Why do private, profitable companies get public funds?

All about incentives


Why do private, profitable companies get public funds?For decades, local development authorities and state economic officials have handed out hundreds of millions of dollars to help build high-rises, subsidize warehouses, and woo out-of-state businesses. Why should private companies and well-financed property developers get a cut of public funds?

How do incentives work?
Incentives can range from years-long exemptions on property taxes to straight-up cash grants to companies that relocate into the city. The authority to award these perks belongs to city, county, and state economic development officials. The most active in the metro region are Invest Atlanta and the Development Authority of Fulton County.
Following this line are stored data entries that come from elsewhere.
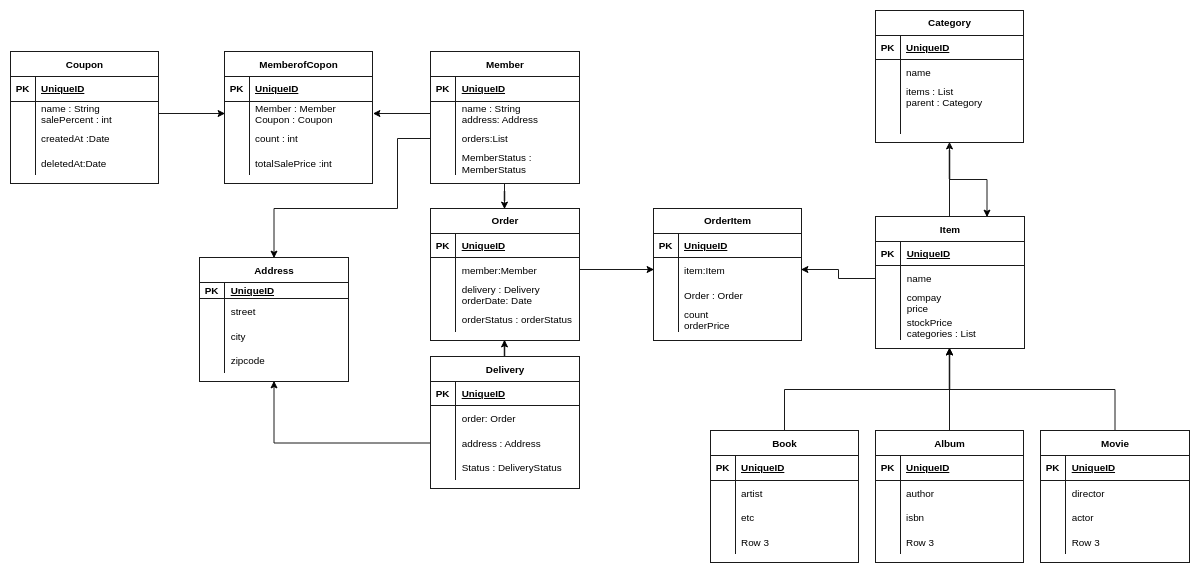
<!DOCTYPE html>
<html lang="en">
<head>
<meta charset="utf-8">
<title>Shop entity diagram</title>
<style>
:root { --paper: #fff; --ink: #000; --line: #1a1a1a; }
* { box-sizing: border-box; margin: 0; padding: 0; }
html, body { width: 1200px; height: 573px; overflow: hidden; background: var(--paper); }
body { font: 9.9px/11.5px "Liberation Sans", Arial, sans-serif; color: var(--ink); }
.diagram { position: relative; width: 1200px; height: 573px; overflow: hidden; }
.relations { position: absolute; inset: 0; fill: none; stroke: var(--line); stroke-width: 1; }
.entity {
  position: absolute; left: var(--x); top: var(--y); width: 149px;
  display: flex; flex-direction: column;
  padding-bottom: 8px; border: 1px solid var(--line); background: var(--paper);
}
.entity h2 {
  height: 25px; padding-top: 1px; border-bottom: 1px solid var(--line);
  display: flex; align-items: center; justify-content: center;
  font-size: 9.9px; font-weight: 700;
}
.key {
  height: var(--key-height, 24px); border-bottom: 1px solid var(--line);
  display: grid; grid-template-columns: 24px 1fr; font-weight: 700;
}
.key span { display: flex; align-items: center; justify-content: center; padding-right: 1px; }
.key .id { justify-content: flex-start; padding-left: var(--inset, 5px); border-left: 1px solid var(--line); text-decoration: underline; }
.fields {
  height: var(--fields-height, 74px); margin-left: 24px; border-left: 1px solid var(--line);
  padding: var(--fields-top, 0.4px) 0 0 var(--inset, 5px);
  display: grid; grid-template-rows: repeat(3, 24.7px); align-items: center;
  list-style: none; white-space: nowrap;
}
.wide { width: 150px; --inset: 5.7px; }
.tall-key { --key-height: 25px; --fields-height: 73px; --fields-top: 0; }
.compact { --key-height: 16px; }
.raised h2 { padding: 0 0 1px; }
</style>
</head>
<body>
<main class="diagram">
  <svg class="relations" width="1200" height="573" viewBox="0 0 1200 573" aria-hidden="true">
    <defs>
      <marker id="arrow" markerUnits="userSpaceOnUse" markerWidth="9" markerHeight="9" refX="7" refY="4" orient="auto">
        <path d="M7 4L1 1L2.5 4L1 7Z" fill="#000" stroke="#000"/>
      </marker>
    </defs>
    <g marker-end="url(#arrow)">
      <path d="M159 113.5H224"/>
      <path d="M430 113.5H374"/>
      <path d="M430 138.5H397.5V208.5H274V257"/>
      <path d="M504.5 184V208"/>
      <path d="M579 269.5H653"/>
      <path d="M875 278.5H838.5V269.5H802"/>
      <path d="M504.5 356V341" stroke-width="1.5"/>
      <path d="M430 443H274V382"/>
      <path d="M949.5 216V143"/>
      <path d="M949.5 143V179.5H987V216"/>
      <path d="M784.5 430V389.5H949.5V349"/>
      <path d="M949.5 430V349"/>
      <path d="M1115 430V389.5H949.5V349"/>
    </g>
    <path d="M504.5 191V201M949.5 150V179M949.5 355V389" stroke-width="1.5"/>
  </svg>

  <section class="entity tall-key" style="--x:10px;--y:51px">
    <h2>Coupon</h2>
    <div class="key"><span>PK</span><span class="id">UniqueID</span></div>
    <ul class="fields"><li>name : String<br>salePercent : int</li><li>createdAt :Date</li><li>deletedAt:Date</li></ul>
  </section>

  <section class="entity tall-key" style="--x:224px;--y:51px">
    <h2>MemberofCopon</h2>
    <div class="key"><span>PK</span><span class="id">UniqueID</span></div>
    <ul class="fields"><li>Member : Member<br>Coupon : Coupon</li><li>count : int</li><li>totalSalePrice :int</li></ul>
  </section>

  <section class="entity tall-key wide" style="--x:430px;--y:51px">
    <h2>Member</h2>
    <div class="key"><span>PK</span><span class="id">UniqueID</span></div>
    <ul class="fields"><li>name : String<br>address: Address</li><li>orders:List</li><li>MemberStatus :<br>MemberStatus</li></ul>
  </section>

  <section class="entity raised" style="--x:875px;--y:10px">
    <h2>Category</h2>
    <div class="key"><span>PK</span><span class="id">UniqueID</span></div>
    <ul class="fields"><li>name</li><li>items : List<br>parent : Category</li><li></li></ul>
  </section>

  <section class="entity compact wide" style="--x:199px;--y:257px">
    <h2>Address</h2>
    <div class="key"><span>PK</span><span class="id">UniqueID</span></div>
    <ul class="fields"><li>street</li><li>city</li><li>zipcode</li></ul>
  </section>

  <section class="entity raised wide" style="--x:430px;--y:208px">
    <h2>Order</h2>
    <div class="key"><span>PK</span><span class="id">UniqueID</span></div>
    <ul class="fields"><li>member:Member</li><li>delivery : Delivery<br>orderDate: Date</li><li>orderStatus : orderStatus</li></ul>
  </section>

  <section class="entity raised" style="--x:653px;--y:208px">
    <h2>OrderItem</h2>
    <div class="key"><span>PK</span><span class="id">UniqueID</span></div>
    <ul class="fields"><li>item:Item</li><li>Order : Order</li><li>count<br>orderPrice</li></ul>
  </section>

  <section class="entity wide" style="--x:875px;--y:216px">
    <h2>Item</h2>
    <div class="key"><span>PK</span><span class="id">UniqueID</span></div>
    <ul class="fields"><li>name</li><li>compay<br>price</li><li>stockPrice<br>categories : List</li></ul>
  </section>

  <section class="entity wide" style="--x:430px;--y:356px">
    <h2>Delivery</h2>
    <div class="key"><span>PK</span><span class="id">UniqueID</span></div>
    <ul class="fields"><li>order: Order</li><li>address : Address</li><li>Status : DeliveryStatus</li></ul>
  </section>

  <section class="entity tall-key" style="--x:710px;--y:430px">
    <h2>Book</h2>
    <div class="key"><span>PK</span><span class="id">UniqueID</span></div>
    <ul class="fields"><li>artist</li><li>etc</li><li>Row 3</li></ul>
  </section>

  <section class="entity tall-key" style="--x:875px;--y:430px">
    <h2>Album</h2>
    <div class="key"><span>PK</span><span class="id">UniqueID</span></div>
    <ul class="fields"><li>author</li><li>isbn</li><li>Row 3</li></ul>
  </section>

  <section class="entity tall-key wide" style="--x:1040px;--y:430px">
    <h2>Movie</h2>
    <div class="key"><span>PK</span><span class="id">UniqueID</span></div>
    <ul class="fields"><li>director</li><li>actor</li><li>Row 3</li></ul>
  </section>
</main>
</body>
</html>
Agency staff vet the requests from developers and businesses, and a board of directors—which includes elected officials from that jurisdiction—has the final say on approving or rejecting applications.

Are incentives necessary?
Development authorities and the companies who benefit from the perks (obviously) say yes. Some projects need extra funding to make infrastructure improvements on projects that benefit communities, like road widenings, sewer repairs, and other fixes. Michel Turpeau, the chairman of the DAFC, says the agency’s support for a residential development in Peoplestown led to the replacement of a 100-year-old sewer line, which helped alleviate flooding issues for the neighborhood. Incentives can cover the cost of expensive land or help the developer obtain financing. Over the long run, they argue, the new properties eventually increase the overall tax base, which means more revenue for local governments. There are other perks, as well: Under one Invest Atlanta program, for example, developers of residential properties must market at least 20 percent of their units for people making less than $29,000, for a set period of time.

How much in incentives are we talking about here?
According to Julian Bene, a former Invest Atlanta board member and critic of incentives, Atlanta last year forwent roughly $32 million in tax revenue—money that could’ve helped pay for schools, public safety, and street improvements. The number is expected to rise as more property tax breaks take effect. Critics call the practice corporate welfare and a race to the bottom, with cities and counties leapfrogging each other for deals. “The fundamental question to ask is whether this project would have happened without the incentive,” Bene says. “Fancy buildings in Midtown, Buckhead, and around the BeltLine? The answer is yes.”

Can we scrap them?
The genie isn’t going back into the bottle. For all the talk about “leveling the playing field,” incentives are now de rigueur across the country. A city and county could take the moral high ground, but truly competitive deals and projects simply would go elsewhere. The smarter idea, argues Nate Jensen, a professor at the University of Texas and an expert on incentives, is for cities and counties to shorten the amount of time for tax exemptions, or to peg assistance to clear goals that would encourage equity. Invest Atlanta recently started gearing more of its relocation incentives toward companies that would create more middle-wage jobs or commit to hiring from parts of the city with a higher percentage of people living on lower incomes. In other words, they want the incentives to create a clear public benefit.

This article appears in our May 2021 issue.